Top of RECORDS PROVIDED
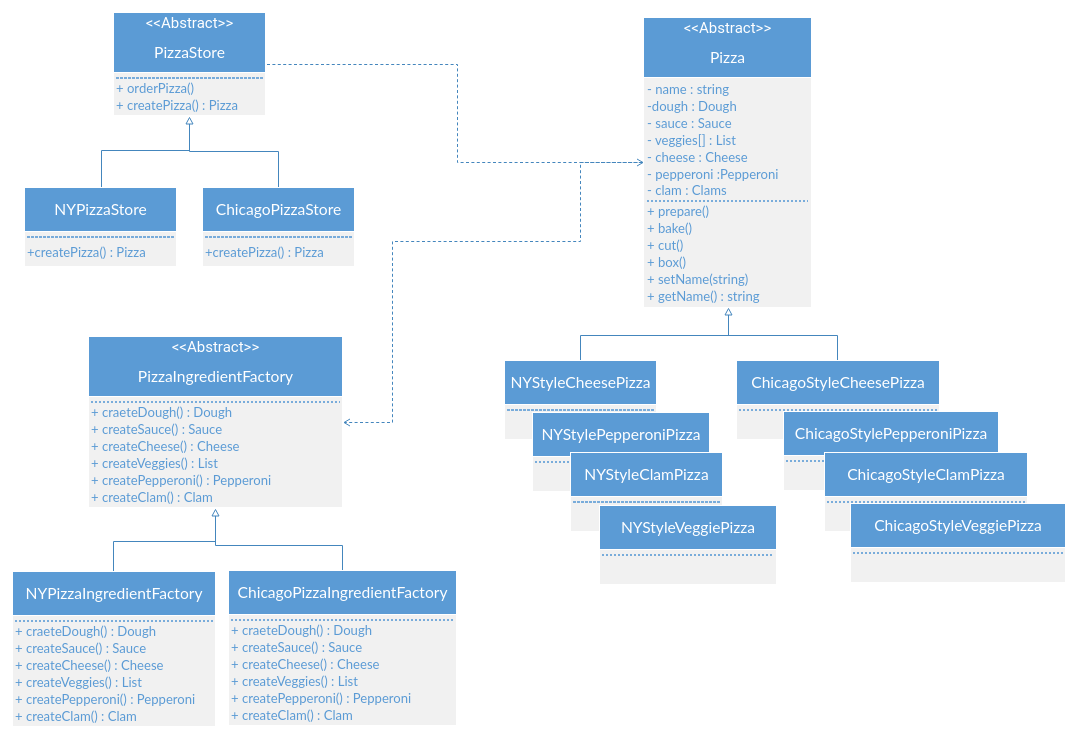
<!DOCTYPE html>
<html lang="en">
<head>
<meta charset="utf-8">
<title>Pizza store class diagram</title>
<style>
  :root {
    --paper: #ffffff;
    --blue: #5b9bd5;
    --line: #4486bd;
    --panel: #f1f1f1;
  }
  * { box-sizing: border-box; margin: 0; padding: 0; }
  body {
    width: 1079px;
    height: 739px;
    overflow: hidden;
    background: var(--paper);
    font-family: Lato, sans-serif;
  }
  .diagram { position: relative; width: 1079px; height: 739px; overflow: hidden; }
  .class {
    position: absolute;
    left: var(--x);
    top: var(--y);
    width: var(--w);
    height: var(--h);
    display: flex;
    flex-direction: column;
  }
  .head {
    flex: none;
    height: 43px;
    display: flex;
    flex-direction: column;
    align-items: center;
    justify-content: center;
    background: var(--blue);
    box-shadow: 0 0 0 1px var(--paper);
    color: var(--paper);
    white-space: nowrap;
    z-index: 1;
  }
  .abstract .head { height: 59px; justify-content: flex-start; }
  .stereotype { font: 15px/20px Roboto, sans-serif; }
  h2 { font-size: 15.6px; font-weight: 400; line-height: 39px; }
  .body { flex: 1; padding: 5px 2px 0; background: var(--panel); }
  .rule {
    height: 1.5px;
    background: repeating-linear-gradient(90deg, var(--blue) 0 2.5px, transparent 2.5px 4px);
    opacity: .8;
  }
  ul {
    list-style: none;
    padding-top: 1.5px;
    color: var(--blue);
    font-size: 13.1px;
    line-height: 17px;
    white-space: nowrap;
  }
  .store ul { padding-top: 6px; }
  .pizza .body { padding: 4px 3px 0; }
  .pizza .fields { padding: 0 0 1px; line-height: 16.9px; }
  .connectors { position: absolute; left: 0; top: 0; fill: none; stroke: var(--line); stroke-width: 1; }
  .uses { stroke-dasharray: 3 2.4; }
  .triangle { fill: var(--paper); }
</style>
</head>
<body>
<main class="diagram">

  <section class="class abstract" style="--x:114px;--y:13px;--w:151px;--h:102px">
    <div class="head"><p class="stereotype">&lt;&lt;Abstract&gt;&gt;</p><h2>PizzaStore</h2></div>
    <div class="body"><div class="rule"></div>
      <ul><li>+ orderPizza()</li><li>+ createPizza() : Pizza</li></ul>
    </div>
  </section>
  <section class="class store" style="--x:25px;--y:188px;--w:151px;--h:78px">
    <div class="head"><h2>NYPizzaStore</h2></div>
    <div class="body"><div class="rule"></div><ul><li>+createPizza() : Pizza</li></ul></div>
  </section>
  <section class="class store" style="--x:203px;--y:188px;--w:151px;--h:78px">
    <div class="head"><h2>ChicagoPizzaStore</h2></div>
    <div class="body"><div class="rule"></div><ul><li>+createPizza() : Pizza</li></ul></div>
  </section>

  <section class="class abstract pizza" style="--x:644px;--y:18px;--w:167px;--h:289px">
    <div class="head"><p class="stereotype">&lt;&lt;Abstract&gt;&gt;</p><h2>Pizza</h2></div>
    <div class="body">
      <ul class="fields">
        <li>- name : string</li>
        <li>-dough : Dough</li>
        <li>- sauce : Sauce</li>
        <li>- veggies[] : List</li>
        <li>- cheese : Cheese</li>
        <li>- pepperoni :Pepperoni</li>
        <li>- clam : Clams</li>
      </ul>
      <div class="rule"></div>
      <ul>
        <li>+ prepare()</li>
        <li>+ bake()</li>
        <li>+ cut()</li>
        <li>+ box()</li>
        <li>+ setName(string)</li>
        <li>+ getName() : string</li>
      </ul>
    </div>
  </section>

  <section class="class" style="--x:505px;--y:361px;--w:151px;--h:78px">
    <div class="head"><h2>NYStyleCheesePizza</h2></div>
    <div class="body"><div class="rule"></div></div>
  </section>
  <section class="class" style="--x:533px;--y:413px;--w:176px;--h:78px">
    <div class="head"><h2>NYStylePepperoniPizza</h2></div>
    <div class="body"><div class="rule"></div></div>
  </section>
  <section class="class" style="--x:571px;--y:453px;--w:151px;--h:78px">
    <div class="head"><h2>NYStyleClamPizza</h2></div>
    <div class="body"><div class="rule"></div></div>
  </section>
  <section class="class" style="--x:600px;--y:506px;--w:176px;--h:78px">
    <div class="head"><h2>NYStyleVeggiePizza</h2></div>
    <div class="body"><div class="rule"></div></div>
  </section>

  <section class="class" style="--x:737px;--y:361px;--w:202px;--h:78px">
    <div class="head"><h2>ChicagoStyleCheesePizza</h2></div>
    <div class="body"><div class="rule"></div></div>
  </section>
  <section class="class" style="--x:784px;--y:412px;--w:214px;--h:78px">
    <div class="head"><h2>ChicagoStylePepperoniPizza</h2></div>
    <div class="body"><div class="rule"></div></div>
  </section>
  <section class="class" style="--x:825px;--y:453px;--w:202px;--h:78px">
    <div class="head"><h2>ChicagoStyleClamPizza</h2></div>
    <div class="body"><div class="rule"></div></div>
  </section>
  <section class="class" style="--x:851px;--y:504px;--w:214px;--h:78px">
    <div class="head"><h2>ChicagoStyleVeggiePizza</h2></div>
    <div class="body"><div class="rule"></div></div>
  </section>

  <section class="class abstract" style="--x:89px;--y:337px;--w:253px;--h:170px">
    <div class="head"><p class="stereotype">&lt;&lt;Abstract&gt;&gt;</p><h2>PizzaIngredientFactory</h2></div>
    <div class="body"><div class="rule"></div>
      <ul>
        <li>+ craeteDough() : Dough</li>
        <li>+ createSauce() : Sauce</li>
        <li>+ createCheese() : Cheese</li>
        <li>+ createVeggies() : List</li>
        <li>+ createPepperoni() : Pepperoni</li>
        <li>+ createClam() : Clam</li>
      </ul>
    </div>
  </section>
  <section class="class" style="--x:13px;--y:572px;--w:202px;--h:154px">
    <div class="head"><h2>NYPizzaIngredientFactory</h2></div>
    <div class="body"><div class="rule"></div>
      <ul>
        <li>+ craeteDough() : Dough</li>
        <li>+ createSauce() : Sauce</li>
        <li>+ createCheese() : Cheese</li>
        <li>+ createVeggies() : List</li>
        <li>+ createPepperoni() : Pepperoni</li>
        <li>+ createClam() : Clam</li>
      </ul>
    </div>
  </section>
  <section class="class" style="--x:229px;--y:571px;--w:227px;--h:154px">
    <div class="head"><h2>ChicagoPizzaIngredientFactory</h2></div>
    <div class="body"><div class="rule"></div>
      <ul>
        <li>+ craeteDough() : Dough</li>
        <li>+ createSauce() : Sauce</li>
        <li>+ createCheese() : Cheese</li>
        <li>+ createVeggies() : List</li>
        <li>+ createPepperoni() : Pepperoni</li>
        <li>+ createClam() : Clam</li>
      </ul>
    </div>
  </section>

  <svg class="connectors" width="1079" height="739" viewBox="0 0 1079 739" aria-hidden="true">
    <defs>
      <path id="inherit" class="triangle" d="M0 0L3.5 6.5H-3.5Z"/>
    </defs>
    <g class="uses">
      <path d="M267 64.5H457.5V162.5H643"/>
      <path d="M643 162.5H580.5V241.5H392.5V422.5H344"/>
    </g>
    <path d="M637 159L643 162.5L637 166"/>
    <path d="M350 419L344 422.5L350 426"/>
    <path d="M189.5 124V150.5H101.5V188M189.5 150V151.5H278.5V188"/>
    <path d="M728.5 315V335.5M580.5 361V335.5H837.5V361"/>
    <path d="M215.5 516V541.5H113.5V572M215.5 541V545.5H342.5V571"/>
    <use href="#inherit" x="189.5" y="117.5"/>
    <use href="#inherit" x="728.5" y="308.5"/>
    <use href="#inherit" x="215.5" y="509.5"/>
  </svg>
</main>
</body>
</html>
Bottom of RECORDS PROVIDED
Where a line of the records includes "flex", copy it.

    display: flex;
    flex-direction: column;
    flex: none;
    display: flex;
    flex-direction: column;
  .abstract .head { height: 59px; justify-content: flex-start; }
  .body { flex: 1; padding: 5px 2px 0; background: var(--panel); }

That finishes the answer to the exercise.